(Data supplied Opens)
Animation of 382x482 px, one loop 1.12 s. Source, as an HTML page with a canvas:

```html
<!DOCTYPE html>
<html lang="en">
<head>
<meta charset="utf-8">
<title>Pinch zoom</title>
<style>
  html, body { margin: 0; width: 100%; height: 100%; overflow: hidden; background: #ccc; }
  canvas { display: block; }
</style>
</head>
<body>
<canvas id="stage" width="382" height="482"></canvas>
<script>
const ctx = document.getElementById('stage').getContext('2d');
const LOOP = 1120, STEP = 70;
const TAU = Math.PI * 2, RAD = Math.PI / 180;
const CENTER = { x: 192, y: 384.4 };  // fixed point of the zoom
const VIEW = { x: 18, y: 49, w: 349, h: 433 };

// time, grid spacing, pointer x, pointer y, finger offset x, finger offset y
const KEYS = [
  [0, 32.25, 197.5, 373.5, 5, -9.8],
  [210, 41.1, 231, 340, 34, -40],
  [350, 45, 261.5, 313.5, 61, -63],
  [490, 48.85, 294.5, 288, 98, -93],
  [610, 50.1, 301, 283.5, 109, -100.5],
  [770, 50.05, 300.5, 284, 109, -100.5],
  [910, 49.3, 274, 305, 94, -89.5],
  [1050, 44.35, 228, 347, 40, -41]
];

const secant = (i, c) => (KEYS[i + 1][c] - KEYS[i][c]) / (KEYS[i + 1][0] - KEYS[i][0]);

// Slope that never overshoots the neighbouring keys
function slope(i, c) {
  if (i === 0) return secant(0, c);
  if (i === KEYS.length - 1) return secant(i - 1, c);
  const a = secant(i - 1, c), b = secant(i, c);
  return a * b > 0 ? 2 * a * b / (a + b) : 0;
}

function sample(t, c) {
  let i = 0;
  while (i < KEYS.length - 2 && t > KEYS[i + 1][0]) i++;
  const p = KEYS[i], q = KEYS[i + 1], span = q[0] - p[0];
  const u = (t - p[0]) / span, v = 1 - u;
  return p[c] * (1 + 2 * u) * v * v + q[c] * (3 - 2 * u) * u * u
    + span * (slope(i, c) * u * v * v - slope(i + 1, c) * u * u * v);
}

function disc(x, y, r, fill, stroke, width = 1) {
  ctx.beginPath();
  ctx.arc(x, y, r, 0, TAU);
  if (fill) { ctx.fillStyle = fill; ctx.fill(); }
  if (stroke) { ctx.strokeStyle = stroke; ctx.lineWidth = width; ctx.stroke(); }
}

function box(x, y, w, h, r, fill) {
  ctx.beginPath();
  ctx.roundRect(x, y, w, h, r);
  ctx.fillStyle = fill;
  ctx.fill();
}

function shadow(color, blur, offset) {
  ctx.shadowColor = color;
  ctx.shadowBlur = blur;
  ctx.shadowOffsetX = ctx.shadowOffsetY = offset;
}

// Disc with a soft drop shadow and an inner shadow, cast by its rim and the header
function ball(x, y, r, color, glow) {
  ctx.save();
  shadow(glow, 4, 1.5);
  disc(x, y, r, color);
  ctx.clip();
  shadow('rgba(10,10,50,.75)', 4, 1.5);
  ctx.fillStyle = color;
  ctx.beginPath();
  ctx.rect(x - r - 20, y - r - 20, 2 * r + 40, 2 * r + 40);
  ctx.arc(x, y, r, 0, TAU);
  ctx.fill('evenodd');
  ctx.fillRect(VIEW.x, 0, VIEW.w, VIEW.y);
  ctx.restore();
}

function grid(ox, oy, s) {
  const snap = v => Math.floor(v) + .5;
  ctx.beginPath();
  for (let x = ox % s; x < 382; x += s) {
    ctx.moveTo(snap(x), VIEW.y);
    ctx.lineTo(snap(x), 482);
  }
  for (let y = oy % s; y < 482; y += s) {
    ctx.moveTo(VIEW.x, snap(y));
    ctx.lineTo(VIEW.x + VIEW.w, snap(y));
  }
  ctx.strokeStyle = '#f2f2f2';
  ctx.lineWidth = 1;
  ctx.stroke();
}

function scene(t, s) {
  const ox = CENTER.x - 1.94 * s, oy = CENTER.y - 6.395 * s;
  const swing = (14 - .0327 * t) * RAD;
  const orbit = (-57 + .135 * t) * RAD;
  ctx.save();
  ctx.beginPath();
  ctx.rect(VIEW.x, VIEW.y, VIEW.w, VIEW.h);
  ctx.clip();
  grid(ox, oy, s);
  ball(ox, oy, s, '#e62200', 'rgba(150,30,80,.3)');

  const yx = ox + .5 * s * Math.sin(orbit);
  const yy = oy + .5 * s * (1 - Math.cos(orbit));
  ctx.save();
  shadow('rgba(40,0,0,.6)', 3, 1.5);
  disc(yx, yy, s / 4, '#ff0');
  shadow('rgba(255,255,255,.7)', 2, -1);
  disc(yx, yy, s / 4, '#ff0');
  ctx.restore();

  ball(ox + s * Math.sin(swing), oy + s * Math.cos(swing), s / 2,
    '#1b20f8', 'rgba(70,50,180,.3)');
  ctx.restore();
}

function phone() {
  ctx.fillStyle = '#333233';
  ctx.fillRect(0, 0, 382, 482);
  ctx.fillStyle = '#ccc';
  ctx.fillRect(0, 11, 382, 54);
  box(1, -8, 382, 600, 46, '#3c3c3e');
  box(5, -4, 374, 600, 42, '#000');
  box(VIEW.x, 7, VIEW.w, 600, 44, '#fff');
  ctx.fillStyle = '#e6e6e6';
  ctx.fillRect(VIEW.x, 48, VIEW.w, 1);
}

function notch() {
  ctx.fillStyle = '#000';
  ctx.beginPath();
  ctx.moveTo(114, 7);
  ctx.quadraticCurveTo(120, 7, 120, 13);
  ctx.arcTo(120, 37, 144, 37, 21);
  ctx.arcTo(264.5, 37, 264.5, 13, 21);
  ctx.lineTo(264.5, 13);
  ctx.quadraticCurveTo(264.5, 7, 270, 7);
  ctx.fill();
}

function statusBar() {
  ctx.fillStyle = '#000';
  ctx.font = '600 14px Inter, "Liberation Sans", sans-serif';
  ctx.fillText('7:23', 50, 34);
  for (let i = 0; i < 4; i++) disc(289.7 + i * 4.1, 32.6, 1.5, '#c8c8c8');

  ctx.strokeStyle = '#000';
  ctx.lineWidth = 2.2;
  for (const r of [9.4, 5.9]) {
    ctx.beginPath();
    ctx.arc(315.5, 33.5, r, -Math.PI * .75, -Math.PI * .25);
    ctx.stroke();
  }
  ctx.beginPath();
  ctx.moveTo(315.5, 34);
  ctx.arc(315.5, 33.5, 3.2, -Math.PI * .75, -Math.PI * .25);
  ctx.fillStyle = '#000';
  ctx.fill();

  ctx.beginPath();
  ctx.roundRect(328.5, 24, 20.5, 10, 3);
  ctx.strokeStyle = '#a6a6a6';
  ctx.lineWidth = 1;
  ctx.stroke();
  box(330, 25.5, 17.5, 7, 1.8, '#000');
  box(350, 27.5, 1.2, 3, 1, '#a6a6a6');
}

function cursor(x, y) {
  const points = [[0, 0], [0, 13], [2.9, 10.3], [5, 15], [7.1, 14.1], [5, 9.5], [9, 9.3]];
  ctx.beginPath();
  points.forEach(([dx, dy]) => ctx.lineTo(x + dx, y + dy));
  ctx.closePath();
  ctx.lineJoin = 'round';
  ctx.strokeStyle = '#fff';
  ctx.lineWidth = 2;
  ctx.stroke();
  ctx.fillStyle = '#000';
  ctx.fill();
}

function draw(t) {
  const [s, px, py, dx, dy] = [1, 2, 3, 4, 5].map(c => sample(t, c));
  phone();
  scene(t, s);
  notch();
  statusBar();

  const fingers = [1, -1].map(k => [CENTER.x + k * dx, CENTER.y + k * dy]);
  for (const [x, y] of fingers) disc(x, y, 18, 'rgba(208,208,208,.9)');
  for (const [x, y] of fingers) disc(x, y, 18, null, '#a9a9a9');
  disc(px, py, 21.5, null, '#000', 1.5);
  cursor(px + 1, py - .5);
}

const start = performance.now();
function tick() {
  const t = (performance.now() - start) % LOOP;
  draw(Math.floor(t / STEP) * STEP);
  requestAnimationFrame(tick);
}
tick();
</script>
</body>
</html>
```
(Data supplied Closes)
> _Work request_
How many lines in the data above hold the word "lineTo"? Answer with the number alone.

> _Result below_
4